ASSIGNMENT:
Your answer must be every line of the data below that holds the string "glow", copied exactly.

Segment Start: DATA PROVIDED

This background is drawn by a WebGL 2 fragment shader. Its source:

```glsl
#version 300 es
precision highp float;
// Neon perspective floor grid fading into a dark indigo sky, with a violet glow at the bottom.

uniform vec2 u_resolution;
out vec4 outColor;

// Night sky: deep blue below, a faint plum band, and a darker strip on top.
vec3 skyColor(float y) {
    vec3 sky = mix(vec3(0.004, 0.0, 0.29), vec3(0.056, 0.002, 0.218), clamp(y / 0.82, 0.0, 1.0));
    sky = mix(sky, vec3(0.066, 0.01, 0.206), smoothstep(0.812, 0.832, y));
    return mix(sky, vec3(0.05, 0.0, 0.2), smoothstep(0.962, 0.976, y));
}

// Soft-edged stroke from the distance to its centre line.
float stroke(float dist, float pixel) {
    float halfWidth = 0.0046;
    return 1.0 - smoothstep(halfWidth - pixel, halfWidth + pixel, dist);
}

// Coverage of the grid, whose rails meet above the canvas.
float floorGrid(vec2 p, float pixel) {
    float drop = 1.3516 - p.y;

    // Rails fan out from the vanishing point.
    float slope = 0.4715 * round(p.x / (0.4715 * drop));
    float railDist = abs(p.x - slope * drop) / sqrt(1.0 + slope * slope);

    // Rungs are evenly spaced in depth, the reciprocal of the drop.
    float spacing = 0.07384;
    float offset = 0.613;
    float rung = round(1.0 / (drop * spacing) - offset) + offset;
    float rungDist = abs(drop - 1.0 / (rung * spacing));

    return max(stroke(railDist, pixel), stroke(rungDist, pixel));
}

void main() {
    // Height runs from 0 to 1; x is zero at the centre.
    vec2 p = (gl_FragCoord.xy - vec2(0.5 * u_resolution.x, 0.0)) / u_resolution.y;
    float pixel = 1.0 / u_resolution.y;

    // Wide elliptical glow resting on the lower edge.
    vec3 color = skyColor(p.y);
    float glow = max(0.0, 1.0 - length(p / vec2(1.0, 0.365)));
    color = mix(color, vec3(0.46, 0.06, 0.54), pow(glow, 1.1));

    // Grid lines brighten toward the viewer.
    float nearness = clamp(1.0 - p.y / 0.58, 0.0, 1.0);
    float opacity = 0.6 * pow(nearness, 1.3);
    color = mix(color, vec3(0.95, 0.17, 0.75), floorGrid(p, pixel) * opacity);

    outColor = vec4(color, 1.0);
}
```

Segment End: DATA PROVIDED

RESULT FOR THIS TASK:
// Neon perspective floor grid fading into a dark indigo sky, with a violet glow at the bottom.
    // Wide elliptical glow resting on the lower edge.
    float glow = max(0.0, 1.0 - length(p / vec2(1.0, 0.365)));
    color = mix(color, vec3(0.46, 0.06, 0.54), pow(glow, 1.1));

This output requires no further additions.